* WORK ORDER
Count every line in the data below where the word "items" appears, then state only that count.

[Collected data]
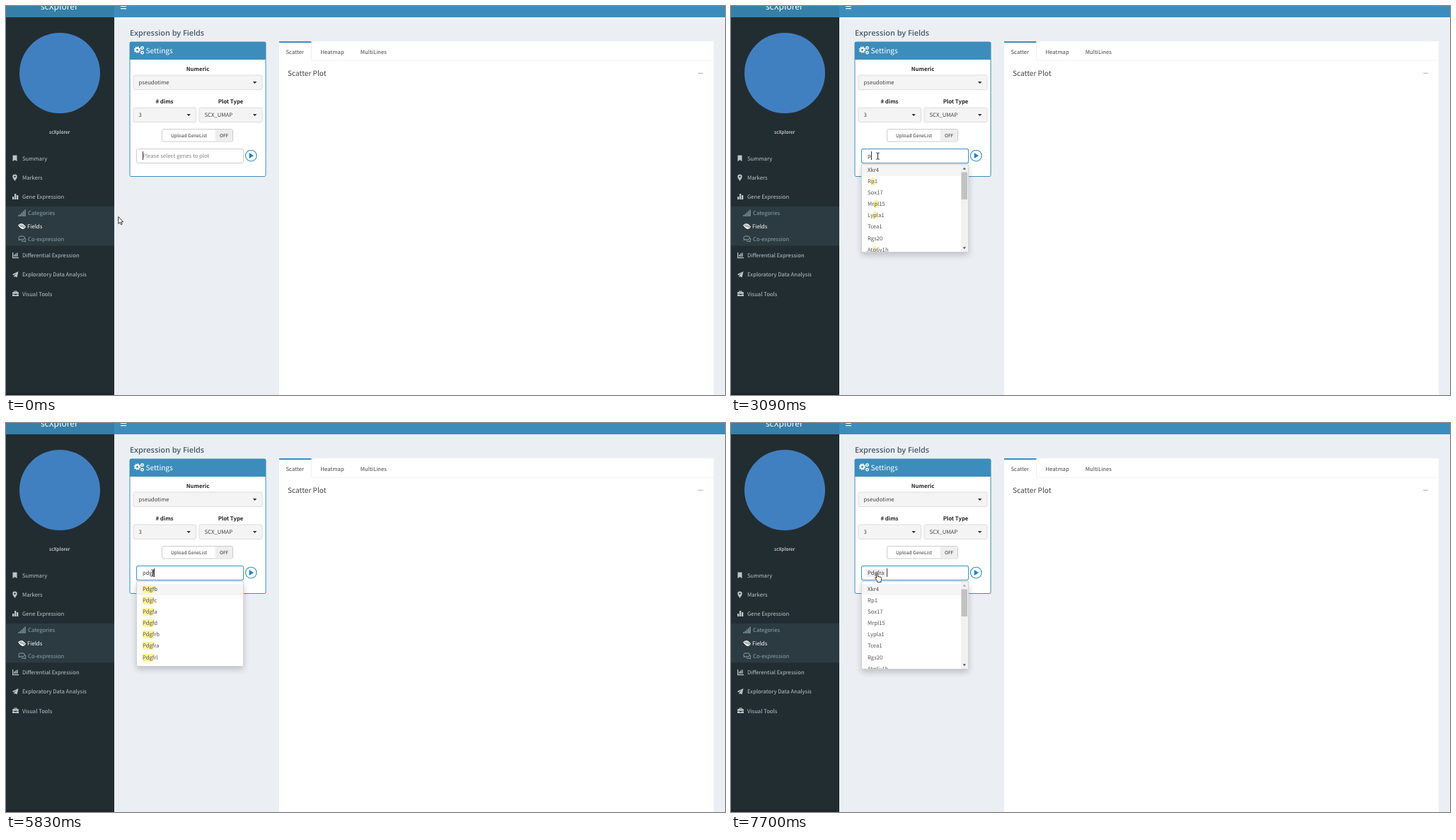
Write an HTML page that moves like this. It is 1016x551 px and loops after 8000 ms.

```html
<!DOCTYPE html>
<html lang="en">
<head>
<meta charset="utf-8">
<title>Expression by Fields</title>
<style>
html, body { margin: 0; width: 100%; height: 100%; overflow: hidden; background: #ebeff4; }
body { position: relative; font: 7.72px "Noto Sans CJK JP", "Noto Sans CJK SC", "Noto Sans CJK", Lato, sans-serif; text-rendering: geometricPrecision; color: #555; }
svg { position: absolute; left: 0; top: 0; }
.menu { fill: #b8c7ce; font-weight: 500; }
.sub { fill: #8aa4af; }
.line { fill: none; stroke: #8aa4af; }
.label { font-weight: 700; fill: #222; text-anchor: middle; }
.select { fill: #f4f4f4; stroke: #ddd; }
#field, #list { position: absolute; left: 184px; width: 152px; box-sizing: border-box; white-space: pre; }
#field { top: 201.5px; height: 21px; line-height: 19px; border: 1px solid #ccc; border-radius: 3px; padding-left: 8px; background: #fff; color: #444; }
#field.focus { border-color: #4596cf; box-shadow: 0 0 1px #4596cf; }
#field em { font-style: normal; color: #858585; }
#field b { font-weight: 400; background: #efefef; padding: 0 2px; margin: 0 1.5px 0 -2px; }
#caret { position: absolute; width: 1px; height: 12px; margin-top: 3.5px; background: #333; }
#list { top: 224px; max-height: 125px; overflow: hidden; background: #fff; border: 1px solid #d4d4d4; border-radius: 0 0 2px 2px; padding: 3px 0; box-shadow: 0 4px 8px rgba(0,0,0,.2); }
#list p { margin: 0; padding-left: 8px; height: 16.1px; line-height: 16.1px; }
#list p:first-child { background: #f5f5f5; color: #444; }
mark { background: #fff39a; color: inherit; }
</style>
</head>
<body>
<svg width="1016" height="551">
  <path fill="#3c8dbc" d="M153 0h863v16H153z"/>
  <path fill="#222d32" d="M0 16h153v535H0z"/>
  <path fill="#367fa9" d="M0 0h153v16H0z"/>
  <path fill="#1c2529" d="M0 548h150v3H0z"/>
  <path fill="#fff" d="M162 0h8v1h-8zM162 3h8v1.2h-8z"/>
  <text x="49" y="5" font-size="12" fill="#fff">scXplorer</text>
  <circle cx="76" cy="95" r="57" fill="#4180c0"/>
  <text x="61" y="181" font-size="6.7" fill="#fff">scXplorer</text>

  <path fill="#2c3b41" d="M0 284h153v55.500H0z"/>
  <g class="menu">
    <path d="M9.500 211.500h6v8.500l-3-2-3 2z"/>
    <path fill-rule="evenodd" d="M12.500 248c-1-2-3.200-4-3.200-6.300a3.200 3.200 0 0 1 6.400 0c0 2.300-2.200 4.300-3.200 6.300zm0-7.600a1.200 1.200 0 1 0 .01 0z"/>
    <path d="M9 270h2.300v4H9zM12 266h2.300v8H12zM15 268h2.300v6H15z"/>
    <path d="M9 349h1.200v7H18v1.200H9zM11.200 352h1.300v3h-1.300zM13.200 350.500h1.300v4.500h-1.300zM15.300 349.500h1.300v5.500h-1.300z"/>
    <path d="M9 380l8.500-4-2 8.500-2.600-1.500-1.400 1.500v-2.500l3-3.500-4 3z"/>
    <path fill-rule="evenodd" d="M9 406l1-1h1.500v-1.500h4v1.500H17l1 1v1.700H9zM12.500 404.500v.7h2v-.7zM9 408.500h3v.8h3v-.8h3v2.500H9z"/>
    <text x="23" y="219">Summary</text>
    <text x="23" y="246.200">Markers</text>
    <text x="23" y="273.400">Gene Expression</text>
    <text x="23" y="356.200">Differential Expression</text>
    <text x="23" y="383.400">Exploratory Data Analysis</text>
    <text x="23" y="410.600">Visual Tools</text>
    <text x="30" y="314.800" fill="#fff">Fields</text>
  </g>
  <path class="sub" d="M17.500 296h1.300v2h-1.300zM19.700 294.500h1.300v3.500h-1.300zM21.900 292.500h1.300v5.500h-1.300zM24.100 290.500h1.300v7.500h-1.300zM26.300 288.500h1.300v9.500h-1.300z"/>
  <path fill="#fff" d="M17 310.500q4-4 8-1l3 3q-2 4-5 3.500-3-1-6-5.500z"/>
  <path fill="none" stroke="#2c3b41" stroke-width=".7" d="M18.500 310.500q4-1.500 8.500 2.500M20 312.300q3-.8 6 2"/>
  <path class="line" d="M20 326h3.500a2.800 2.300 0 0 1 0 4.800H20l-2 .9.500-1.600A2.500 2.500 0 0 1 20 326zM26 328.500a2.300 2.300 0 0 1 1 4l.5 1.500-2-.8h-2.500l-1.500-1"/>
  <g class="sub">
    <text x="31" y="296.300">Categories</text>
    <text x="31" y="333.300">Co-expression</text>
  </g>

  <text x="175" y="41.500" font-size="10.900" font-weight="600" fill="#4b5a69" font-family="Open Sans, sans-serif">Expression by Fields</text>
  <rect x="175" y="51" width="192" height="190.500" rx="2" fill="#fff" stroke="#3c8dbc"/>
  <path fill="#3c8dbc" d="M175 51h192v25H175z"/>
  <g fill="none" stroke="#fff">
    <circle cx="185.500" cy="62" r="2.600" stroke-width="2"/>
    <circle cx="185.500" cy="62" r="4" stroke-width="1.500" stroke-dasharray="1.570"/>
    <circle cx="192.500" cy="59.500" r="1.700" stroke-width="1.500"/>
    <circle cx="192.500" cy="66" r="1.700" stroke-width="1.500"/>
  </g>
  <text x="197.500" y="66.700" font-size="10.100" fill="#fff">Settings</text>
  <g class="label">
    <text x="271" y="91.700">Numeric</text>
    <text x="224" y="137.500"># dims</text>
    <text x="317.500" y="137.500">Plot Type</text>
  </g>
  <g class="select">
    <rect x="180" y="98" width="182" height="20.500" rx="2"/>
    <rect x="180" y="144" width="88.500" height="20.500" rx="2"/>
    <rect x="273" y="144" width="89" height="20.500" rx="2"/>
  </g>
  <path fill="#333" d="M348.800 107h5.600l-2.800 3zM255.300 153h5.600l-2.800 3zM348.800 153h5.600l-2.800 3z"/>
  <g fill="#444">
    <text x="187.500" y="111.200">pseudotime</text>
    <text x="187.500" y="157.200">3</text>
    <text x="280.500" y="157.200">SCX_UMAP</text>
  </g>
  <rect x="220.500" y="174.500" width="100" height="17.500" rx="2" fill="#fff" stroke="#ccc"/>
  <path fill="#eee" d="M295.500 175h24.500v16.500h-24.500z"/>
  <g fill="#333" font-size="6.650">
    <text x="233" y="185.600">Upload GeneList</text>
    <text x="302" y="185.600">OFF</text>
  </g>
  <circle cx="346.300" cy="212" r="7.800" fill="#fff" stroke="#3c8dbc" stroke-width="1.100"/>
  <path fill="#1f83c5" d="M343.600 208l6.400 4-6.400 4z"/>

  <path fill="#fff" d="M386 50h614v501H386z"/>
  <path fill="#3c8dbc" d="M386 50h45.500v2H386z"/>
  <path fill="none" stroke="#f0f0f0" d="M431.500 52v25H1000"/>
  <g fill="#444">
    <text x="395.500" y="68">Scatter</text>
    <text x="444.500" y="68">Heatmap</text>
    <text x="500.800" y="68">MultiLines</text>
    <text x="398" y="98.700" font-size="10.100">Scatter Plot</text>
  </g>
  <path fill="#aaa" d="M978 94.700h7v1h-7z"/>
</svg>

<div id="field"></div>
<div id="list"></div>

<svg width="1016" height="551">
  <g id="bar">
    <path fill="#f1f1f1" d="M325 225h10v123h-10z"/>
    <path fill="#c1c1c1" d="M325.500 235.500h8.500v38.500h-8.500z"/>
    <path id="up" d="M327.500 231.500h4.600l-2.300-2.800z"/>
    <path fill="#505050" d="M327.500 341.500h4.600l-2.300 2.800z"/>
  </g>
  <circle id="click" cx="207.300" cy="212.500" r="7" fill="#f7ea20" fill-opacity=".7"/>
  <g id="pointer">
    <path fill="#fff" stroke="#222" stroke-width=".9" d="M.5.500v10l2.300-2.100 1.500 3.300 1.600-.7-1.500-3.200h3z"/>
    <path fill="none" stroke="#222" d="M-2.200-4.500h1.700l.5.500.5-.5h1.700M0-4v8M-2.200 4.500h1.700l.5-.5.5.5h1.700"/>
    <path fill="#fff" stroke="#222" stroke-width=".9" d="M-2 .8q1-1 2 0v4l4.500 1q1 .5.900 2L4.500 11v1.800H-.8V11L-4 7.200q0-1.500 1.400-.9l.6.700z"/>
  </g>
</svg>

<script>
const LOOP = 8000;
const $ = id => document.getElementById(id);
const genes = 'Xkr4 Rp1 Sox17 Mrpl15 Lypla1 Tcea1 Rgs20 Atp6v1h';
const family = 'Pdgfb Pdgfc Pdgfa Pdgfd Pdgfrb Pdgfra Pdgfrl';

const blinks = [0, 530, 1060, 2030, 2560, 3570, 4030, 4570, 4970, 5500, 5700, 7170, 7700];
const typing = [[0, ''], [3090, 'p'], [4030, 'pd'], [4970, 'pdg'], [5700, 'pdgf'], [6160, 'pdgfr'], [6640, 'pdgfra']];
// start time, items, highlighted query, scroll offset
const lists = [
  [0, ''],
  [1480, genes, 'p', 3.4],
  [3220, 'Pf4 Pam Pkm Pgr Pnp Pbk Pxk Pzp', 'p', 3.4],
  [4300, 'Pdc Pdcl Pdk1 Pdp1 Pdpn Pdxk Pdia6 Pdcd5', 'pd', 3.4],
  [5170, family, 'pdg', 0],
  [5830, family, 'pdgf', 0],
  [6160, 'Pdgfrb Pdgfra Pdgfrl', 'pdgfr', 0],
  [6840, 'Pdgfra', 'pdgfra', 0],
  [7500, genes, '', 0]
];

const at = (rows, t) => rows.filter(row => row[0] <= t).pop();
const show = (el, on) => el.style.display = on ? '' : 'none';
const setHtml = (el, html) => { if (el.shown !== html) el.innerHTML = el.shown = html; };

function drawField(t) {
  const on = blinks.filter(b => b <= t).length % 2;
  const caret = on ? '<i id="caret"></i>' : '';
  const text = at(typing, t)[1];
  setHtml($('field'), t >= 7500 ? '<b>Pdgfra</b>' + caret
    : text ? text + caret
    : caret + '<em>Please select genes to plot</em>');
  $('field').className = t >= 1480 ? 'focus' : '';
}

function drawList(t) {
  const [, items, query, scroll] = at(lists, t);
  const names = items.split(' ');
  const mark = name => query ? name.replace(new RegExp(query, 'i'), '<mark>$&</mark>') : name;
  setHtml($('list'), names.map(name => `<p>${mark(name)}</p>`).join(''));
  show($('list'), items);
  show($('bar'), names.length > 7);
  $('list').scrollTop = 0;
  $('list').style.paddingTop = scroll ? 0 : '3px';
  $('up').setAttribute('fill', scroll ? '#505050' : '#a3a3a3');
}

function drawPointer(t) {
  const step = Math.max(0, Math.min(7, Math.floor((t - 800) / 68) + 1)) / 7;
  const ease = step * step * (3 - 2 * step);
  const x = 158.3 + 49.2 * ease, y = 298 - 85.4 * ease;
  const kind = t >= 7500 ? 2 : y < 222 ? 1 : 0;
  [...$('pointer').children].forEach((shape, i) => show(shape, i === kind));
  $('pointer').setAttribute('transform', `translate(${x} ${y})`);
  show($('click'), t >= 1480 && t < 1630);
}

const start = performance.now();
function draw() {
  const t = (performance.now() - start) % LOOP;
  drawField(t);
  drawList(t);
  drawPointer(t);
  requestAnimationFrame(draw);
}
draw();
</script>
</body>
</html>
```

* YOUR RESPONSE
4